The county’s tree-removal program, funded primarily through the $70 million federal grant, had its critics, with experts disagreeing on the effectiveness of removing only dead and dying trees. Some called for larger live trees to be cut.
But Tom Schott, a Natural Resource Conservation Service conservationist, said stands of dead trees “galvanized public attention” on the need to reduce fuels that can feed a severe wildfire. Initially, the county was permitted to spend the money only on removing them in areas close to communities, Schott said.
Buoyed by the evidence near Deer Lodge Park, the county is going back into areas where workers previously took out dead trees and now is removing green brush and small trees, San Bernardino County Fire Marshal Peter Brierty said.
The work is taking place near Lake Arrowhead, Lake Gregory, Crestline, Running Springs and Big Bear Lake.
Creating a Barrier
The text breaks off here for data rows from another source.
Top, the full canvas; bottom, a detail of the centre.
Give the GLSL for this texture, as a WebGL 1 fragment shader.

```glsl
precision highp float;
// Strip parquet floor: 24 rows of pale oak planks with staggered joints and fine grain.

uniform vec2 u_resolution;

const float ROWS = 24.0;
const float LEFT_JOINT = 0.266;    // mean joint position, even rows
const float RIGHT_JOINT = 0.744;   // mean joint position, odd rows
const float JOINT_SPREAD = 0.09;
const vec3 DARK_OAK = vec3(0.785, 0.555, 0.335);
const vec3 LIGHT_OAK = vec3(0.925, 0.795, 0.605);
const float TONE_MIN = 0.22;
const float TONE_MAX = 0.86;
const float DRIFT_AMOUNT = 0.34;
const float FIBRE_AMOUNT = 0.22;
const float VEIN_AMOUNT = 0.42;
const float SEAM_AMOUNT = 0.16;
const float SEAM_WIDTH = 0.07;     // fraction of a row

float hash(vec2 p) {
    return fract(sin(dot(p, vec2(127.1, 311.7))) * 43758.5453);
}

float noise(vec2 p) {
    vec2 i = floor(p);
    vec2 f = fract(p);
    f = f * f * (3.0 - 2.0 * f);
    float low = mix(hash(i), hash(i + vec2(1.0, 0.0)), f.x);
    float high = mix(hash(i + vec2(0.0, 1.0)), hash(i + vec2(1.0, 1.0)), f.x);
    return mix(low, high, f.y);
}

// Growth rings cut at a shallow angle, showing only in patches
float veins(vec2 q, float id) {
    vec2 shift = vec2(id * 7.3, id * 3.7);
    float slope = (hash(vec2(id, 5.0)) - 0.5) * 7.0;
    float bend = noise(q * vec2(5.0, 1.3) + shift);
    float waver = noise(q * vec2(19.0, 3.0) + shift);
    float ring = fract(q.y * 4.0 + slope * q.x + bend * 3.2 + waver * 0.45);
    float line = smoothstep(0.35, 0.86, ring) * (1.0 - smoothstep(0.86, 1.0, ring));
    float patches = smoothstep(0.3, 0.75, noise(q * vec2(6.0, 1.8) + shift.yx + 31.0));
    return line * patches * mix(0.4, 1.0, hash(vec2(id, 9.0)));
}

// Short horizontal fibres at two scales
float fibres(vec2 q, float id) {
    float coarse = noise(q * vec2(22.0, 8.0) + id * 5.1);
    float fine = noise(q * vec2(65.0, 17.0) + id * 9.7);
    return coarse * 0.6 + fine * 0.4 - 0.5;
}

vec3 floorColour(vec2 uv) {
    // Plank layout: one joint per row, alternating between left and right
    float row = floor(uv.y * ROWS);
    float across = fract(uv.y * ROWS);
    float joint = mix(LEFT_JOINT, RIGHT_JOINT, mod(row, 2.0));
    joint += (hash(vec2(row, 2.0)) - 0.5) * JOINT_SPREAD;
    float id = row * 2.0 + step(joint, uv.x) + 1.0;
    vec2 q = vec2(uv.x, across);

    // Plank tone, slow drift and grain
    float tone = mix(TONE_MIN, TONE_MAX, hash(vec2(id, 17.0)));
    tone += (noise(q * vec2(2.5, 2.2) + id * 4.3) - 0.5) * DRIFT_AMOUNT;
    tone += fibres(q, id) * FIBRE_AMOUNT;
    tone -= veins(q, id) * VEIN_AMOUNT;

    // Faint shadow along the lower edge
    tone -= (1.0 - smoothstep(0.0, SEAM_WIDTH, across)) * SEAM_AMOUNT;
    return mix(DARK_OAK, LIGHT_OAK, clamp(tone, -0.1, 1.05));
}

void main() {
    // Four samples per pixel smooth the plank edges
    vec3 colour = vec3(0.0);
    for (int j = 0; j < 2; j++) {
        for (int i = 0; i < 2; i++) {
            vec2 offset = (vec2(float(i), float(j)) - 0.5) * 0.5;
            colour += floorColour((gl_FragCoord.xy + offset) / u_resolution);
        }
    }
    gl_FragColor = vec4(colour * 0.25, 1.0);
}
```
Brierty said the work aims to put a “barrier around the northern end” of the communities to protect them from fires fueled by fierce Santa Ana winds. In October, winds topping 60 mph from the north drove the Slide and Grass Valley fires.
The county is becoming more efficient with what little money is left, Brierty said. Thinning 1 acre used to cost $3,300. Now, it’s down to $1,500 because of increased competition for the work, he said.
So far, workers have completed the thinning of brush and small trees on 325 acres, said Rick Aguayo, a Natural Resources Conservation Service conservationist. At the current rate of spending, the $8 million remaining will last another year and be enough to complete work on thousands of acres, federal officials said.
Better Building Materials
Dr. Chad Hanson, director of the Northern California-based John Muir Project and a forest and fire ecologist, said the work the county is now doing to remove small diameter trees and green brush is based on sound science and will prove effective
But he stressed that proper thinning can go only so far, especially if homes are not built with fire-resistant roofing and siding.
Thinning work around a community’s edges won’t do any good if the areas directly around homes are not cleared of thick brush, he said. Embers from a wildfire can easily fly over a thinned area.
“In my view, county, state, and federal funds would be best spent directly helping homeowners to thin brush immediately adjacent to structures and to fireproof their homes,” Hanson said.
Stiffer Building Rules
Fire officials and Natural Resources Conservation Service officials agree that defensible space and better building materials are needed. Everyone must do their part, they said.
Brierty said he hopes to go before the Board of Supervisors in February or March with a proposal with more stringent requirements for homeowners in fire-prone areas to clear brush and small trees from their property.
Hansberger said in an interview that he hopes by spring to have a proposal before his board colleagues to require existing homes be retrofitted, such as mandating that homeowners replace shake roofs with a safer, more fire-resistant material.